▶ [RECORDS PROVIDED]:
|---|
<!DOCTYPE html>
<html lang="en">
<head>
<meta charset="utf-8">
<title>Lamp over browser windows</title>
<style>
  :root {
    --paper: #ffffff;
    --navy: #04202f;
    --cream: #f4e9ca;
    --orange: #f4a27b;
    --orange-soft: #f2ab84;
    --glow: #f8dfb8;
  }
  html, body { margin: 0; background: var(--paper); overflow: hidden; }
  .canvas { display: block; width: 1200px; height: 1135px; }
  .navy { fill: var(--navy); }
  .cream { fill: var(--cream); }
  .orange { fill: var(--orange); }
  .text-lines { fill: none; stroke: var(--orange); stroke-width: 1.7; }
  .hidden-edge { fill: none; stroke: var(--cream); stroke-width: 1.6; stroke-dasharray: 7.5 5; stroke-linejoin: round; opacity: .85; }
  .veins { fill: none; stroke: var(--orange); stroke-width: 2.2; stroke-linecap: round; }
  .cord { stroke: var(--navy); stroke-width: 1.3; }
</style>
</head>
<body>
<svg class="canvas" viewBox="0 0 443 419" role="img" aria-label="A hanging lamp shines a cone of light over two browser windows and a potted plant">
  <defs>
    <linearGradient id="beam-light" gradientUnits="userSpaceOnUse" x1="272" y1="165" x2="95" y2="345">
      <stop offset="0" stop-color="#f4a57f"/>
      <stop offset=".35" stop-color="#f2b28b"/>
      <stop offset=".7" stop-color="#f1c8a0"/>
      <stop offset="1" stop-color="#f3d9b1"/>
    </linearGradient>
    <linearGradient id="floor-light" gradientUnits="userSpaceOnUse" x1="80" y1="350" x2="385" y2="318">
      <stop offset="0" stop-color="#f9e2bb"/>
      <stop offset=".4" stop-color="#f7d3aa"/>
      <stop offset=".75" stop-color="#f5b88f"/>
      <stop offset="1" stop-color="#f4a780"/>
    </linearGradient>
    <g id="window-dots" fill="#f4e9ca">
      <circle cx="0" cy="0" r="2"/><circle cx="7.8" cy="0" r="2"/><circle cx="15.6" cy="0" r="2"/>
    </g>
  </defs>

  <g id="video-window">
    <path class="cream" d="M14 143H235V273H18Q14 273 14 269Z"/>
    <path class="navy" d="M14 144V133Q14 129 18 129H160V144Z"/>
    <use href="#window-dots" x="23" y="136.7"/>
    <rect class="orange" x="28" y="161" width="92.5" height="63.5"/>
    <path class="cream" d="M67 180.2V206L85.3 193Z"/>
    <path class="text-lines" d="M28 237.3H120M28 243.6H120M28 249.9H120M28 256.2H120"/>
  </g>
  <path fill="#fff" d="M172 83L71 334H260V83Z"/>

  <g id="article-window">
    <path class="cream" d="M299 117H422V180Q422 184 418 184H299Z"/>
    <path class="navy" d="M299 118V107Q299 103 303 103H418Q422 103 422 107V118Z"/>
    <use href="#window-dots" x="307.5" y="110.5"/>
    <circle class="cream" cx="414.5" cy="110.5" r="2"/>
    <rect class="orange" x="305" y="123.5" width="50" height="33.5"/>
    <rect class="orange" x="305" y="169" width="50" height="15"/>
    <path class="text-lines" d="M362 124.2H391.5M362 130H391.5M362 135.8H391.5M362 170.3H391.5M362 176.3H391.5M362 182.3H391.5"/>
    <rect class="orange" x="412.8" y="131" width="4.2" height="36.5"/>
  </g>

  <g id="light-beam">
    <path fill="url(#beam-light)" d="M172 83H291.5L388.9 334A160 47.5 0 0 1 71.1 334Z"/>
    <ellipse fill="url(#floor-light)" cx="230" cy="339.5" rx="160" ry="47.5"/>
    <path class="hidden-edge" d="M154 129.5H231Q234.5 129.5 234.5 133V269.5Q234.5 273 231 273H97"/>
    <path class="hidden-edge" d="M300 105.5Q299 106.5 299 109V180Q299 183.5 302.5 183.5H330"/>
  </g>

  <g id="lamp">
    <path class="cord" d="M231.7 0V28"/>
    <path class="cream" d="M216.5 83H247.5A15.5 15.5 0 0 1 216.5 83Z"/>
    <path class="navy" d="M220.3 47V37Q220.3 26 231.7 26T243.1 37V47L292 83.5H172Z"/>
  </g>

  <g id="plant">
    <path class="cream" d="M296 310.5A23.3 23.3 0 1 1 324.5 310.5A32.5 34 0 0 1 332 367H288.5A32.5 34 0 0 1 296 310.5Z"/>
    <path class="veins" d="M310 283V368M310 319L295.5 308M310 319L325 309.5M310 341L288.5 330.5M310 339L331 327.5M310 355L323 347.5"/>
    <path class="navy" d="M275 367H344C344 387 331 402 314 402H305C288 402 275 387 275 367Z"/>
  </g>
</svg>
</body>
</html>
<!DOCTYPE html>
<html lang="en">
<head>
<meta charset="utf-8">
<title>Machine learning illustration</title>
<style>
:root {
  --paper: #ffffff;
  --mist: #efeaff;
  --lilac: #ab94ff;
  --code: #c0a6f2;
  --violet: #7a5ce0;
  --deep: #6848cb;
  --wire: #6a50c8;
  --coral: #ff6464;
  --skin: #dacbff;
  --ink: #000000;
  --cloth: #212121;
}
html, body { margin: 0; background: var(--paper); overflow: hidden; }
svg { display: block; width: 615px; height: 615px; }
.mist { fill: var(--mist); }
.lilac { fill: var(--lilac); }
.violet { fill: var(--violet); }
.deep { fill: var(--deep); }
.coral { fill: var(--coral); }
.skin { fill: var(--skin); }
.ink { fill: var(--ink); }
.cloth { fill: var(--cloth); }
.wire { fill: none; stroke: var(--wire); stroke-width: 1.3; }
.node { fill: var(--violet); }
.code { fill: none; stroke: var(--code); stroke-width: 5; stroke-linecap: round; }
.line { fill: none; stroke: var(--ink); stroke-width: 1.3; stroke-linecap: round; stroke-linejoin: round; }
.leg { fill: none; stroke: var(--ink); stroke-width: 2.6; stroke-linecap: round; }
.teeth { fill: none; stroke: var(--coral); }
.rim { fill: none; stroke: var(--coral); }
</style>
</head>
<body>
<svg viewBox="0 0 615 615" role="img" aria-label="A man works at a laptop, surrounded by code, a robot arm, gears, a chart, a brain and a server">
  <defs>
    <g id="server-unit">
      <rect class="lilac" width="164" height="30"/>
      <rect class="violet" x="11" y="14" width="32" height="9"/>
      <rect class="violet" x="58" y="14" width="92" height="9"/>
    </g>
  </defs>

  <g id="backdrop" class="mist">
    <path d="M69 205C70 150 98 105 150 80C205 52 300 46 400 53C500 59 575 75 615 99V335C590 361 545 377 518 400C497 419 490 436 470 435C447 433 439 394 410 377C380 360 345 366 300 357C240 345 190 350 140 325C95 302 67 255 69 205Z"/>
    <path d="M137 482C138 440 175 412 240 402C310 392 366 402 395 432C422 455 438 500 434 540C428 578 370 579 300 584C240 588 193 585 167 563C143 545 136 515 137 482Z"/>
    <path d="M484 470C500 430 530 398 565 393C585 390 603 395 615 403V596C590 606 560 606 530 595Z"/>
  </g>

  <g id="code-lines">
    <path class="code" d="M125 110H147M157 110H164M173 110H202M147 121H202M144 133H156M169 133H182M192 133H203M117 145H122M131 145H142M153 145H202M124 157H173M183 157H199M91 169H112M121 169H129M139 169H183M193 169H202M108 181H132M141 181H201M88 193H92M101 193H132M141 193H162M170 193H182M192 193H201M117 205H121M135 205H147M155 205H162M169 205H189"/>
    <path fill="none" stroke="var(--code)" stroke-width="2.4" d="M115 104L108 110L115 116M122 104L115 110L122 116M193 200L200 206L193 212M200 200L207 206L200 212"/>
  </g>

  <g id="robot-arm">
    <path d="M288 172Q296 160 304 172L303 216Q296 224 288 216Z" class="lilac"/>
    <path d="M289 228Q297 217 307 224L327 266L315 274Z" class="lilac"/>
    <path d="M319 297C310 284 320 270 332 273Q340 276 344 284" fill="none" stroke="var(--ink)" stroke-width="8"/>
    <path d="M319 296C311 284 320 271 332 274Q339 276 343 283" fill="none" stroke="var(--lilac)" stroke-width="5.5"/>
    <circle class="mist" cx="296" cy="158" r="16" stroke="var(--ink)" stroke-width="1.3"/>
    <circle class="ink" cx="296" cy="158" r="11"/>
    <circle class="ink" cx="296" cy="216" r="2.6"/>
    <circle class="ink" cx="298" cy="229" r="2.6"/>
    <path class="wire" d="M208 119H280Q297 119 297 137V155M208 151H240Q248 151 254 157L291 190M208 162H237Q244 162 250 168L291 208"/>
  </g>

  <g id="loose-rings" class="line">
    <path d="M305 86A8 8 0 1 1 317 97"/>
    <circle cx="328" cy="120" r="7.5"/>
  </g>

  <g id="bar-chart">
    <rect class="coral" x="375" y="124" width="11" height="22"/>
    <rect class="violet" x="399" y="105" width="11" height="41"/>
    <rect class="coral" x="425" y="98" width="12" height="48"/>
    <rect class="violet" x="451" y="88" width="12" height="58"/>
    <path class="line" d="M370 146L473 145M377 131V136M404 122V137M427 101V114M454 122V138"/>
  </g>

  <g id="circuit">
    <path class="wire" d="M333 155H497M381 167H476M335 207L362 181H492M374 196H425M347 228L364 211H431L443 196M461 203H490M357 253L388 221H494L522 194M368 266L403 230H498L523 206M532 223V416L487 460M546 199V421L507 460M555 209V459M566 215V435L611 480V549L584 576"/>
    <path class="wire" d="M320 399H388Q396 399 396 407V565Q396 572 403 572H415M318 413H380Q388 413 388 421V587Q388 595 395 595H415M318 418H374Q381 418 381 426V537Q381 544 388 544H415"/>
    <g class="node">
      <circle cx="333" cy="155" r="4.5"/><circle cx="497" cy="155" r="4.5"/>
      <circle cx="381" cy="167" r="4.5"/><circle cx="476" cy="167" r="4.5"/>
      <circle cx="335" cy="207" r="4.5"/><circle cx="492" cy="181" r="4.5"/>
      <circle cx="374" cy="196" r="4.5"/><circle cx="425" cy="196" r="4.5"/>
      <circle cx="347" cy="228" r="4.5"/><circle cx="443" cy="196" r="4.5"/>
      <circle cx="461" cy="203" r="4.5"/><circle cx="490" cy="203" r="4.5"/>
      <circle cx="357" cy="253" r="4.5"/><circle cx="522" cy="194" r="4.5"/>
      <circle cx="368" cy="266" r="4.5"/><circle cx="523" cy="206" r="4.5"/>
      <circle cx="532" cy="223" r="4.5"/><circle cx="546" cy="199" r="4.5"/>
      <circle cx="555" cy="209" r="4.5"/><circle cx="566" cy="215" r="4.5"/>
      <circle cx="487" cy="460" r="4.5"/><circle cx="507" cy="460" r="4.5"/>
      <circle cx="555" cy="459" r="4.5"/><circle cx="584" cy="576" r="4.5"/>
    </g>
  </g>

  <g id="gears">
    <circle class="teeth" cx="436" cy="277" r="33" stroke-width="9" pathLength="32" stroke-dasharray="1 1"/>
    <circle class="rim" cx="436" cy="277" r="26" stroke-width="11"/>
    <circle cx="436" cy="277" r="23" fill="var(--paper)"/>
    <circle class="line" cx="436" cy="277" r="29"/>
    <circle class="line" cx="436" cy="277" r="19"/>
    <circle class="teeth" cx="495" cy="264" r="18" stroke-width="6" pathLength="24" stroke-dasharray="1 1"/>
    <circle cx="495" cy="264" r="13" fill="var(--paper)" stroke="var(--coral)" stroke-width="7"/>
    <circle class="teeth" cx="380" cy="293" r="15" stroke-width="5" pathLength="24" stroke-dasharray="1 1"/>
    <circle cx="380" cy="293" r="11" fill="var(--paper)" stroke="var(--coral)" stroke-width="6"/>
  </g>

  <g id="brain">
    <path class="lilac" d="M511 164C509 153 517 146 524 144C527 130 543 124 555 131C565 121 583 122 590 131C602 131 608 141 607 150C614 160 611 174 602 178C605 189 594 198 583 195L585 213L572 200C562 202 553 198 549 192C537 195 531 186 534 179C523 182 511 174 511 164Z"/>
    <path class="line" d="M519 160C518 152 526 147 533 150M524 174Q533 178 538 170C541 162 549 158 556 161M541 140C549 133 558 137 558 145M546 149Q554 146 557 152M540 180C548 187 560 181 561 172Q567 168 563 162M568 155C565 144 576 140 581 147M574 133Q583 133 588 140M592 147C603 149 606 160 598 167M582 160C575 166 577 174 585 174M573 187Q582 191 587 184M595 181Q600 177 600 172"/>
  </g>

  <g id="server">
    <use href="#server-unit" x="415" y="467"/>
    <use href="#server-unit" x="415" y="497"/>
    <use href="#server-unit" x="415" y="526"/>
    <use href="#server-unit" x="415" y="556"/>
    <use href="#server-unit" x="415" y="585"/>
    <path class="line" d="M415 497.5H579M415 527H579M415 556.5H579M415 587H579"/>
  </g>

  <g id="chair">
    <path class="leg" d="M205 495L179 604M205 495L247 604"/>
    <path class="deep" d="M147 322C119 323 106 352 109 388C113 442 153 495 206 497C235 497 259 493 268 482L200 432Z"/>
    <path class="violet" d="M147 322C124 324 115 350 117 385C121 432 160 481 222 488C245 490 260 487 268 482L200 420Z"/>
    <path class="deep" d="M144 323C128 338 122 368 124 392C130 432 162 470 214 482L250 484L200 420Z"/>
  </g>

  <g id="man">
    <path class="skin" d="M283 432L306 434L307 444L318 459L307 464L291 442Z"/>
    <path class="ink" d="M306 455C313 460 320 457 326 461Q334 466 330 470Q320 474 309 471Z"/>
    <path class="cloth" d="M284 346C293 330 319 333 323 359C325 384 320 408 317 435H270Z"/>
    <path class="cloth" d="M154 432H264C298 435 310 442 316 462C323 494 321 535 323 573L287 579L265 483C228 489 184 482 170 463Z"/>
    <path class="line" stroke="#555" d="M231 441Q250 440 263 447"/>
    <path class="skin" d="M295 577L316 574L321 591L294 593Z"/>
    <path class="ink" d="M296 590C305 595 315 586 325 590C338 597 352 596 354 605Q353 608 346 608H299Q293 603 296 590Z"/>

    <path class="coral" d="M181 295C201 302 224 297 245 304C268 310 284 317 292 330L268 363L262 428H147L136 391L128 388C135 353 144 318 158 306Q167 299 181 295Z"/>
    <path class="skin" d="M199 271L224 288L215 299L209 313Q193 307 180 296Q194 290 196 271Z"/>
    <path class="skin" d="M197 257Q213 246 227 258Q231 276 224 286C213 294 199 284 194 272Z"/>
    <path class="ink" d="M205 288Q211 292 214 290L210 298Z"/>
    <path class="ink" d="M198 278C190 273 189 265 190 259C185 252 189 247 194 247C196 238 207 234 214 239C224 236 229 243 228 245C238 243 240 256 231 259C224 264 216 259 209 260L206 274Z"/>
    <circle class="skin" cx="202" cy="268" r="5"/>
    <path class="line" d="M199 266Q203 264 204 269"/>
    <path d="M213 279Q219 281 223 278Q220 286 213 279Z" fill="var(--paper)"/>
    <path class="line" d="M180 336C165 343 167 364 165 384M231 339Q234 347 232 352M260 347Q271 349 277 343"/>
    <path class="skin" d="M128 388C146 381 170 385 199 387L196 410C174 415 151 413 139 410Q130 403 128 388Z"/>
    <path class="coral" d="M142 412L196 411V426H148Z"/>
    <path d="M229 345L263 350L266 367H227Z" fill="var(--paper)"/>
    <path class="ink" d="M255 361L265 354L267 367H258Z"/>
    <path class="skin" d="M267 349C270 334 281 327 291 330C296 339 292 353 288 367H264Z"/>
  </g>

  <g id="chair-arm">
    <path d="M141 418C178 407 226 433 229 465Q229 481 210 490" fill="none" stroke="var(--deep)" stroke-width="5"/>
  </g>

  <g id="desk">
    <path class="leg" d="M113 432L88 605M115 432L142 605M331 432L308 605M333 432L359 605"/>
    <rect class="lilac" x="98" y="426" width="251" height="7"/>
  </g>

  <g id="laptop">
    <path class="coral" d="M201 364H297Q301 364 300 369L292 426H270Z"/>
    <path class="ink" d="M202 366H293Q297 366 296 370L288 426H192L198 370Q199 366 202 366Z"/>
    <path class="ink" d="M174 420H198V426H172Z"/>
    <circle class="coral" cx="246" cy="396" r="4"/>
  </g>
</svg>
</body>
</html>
|---|
▶ [GOAL OF THE EXERCISE]: Copy each line of the material where "role" is found.

▶ [ANSWER BELOW]:
<svg class="canvas" viewBox="0 0 443 419" role="img" aria-label="A hanging lamp shines a cone of light over two browser windows and a potted plant">
<svg viewBox="0 0 615 615" role="img" aria-label="A man works at a laptop, surrounded by code, a robot arm, gears, a chart, a brain and a server">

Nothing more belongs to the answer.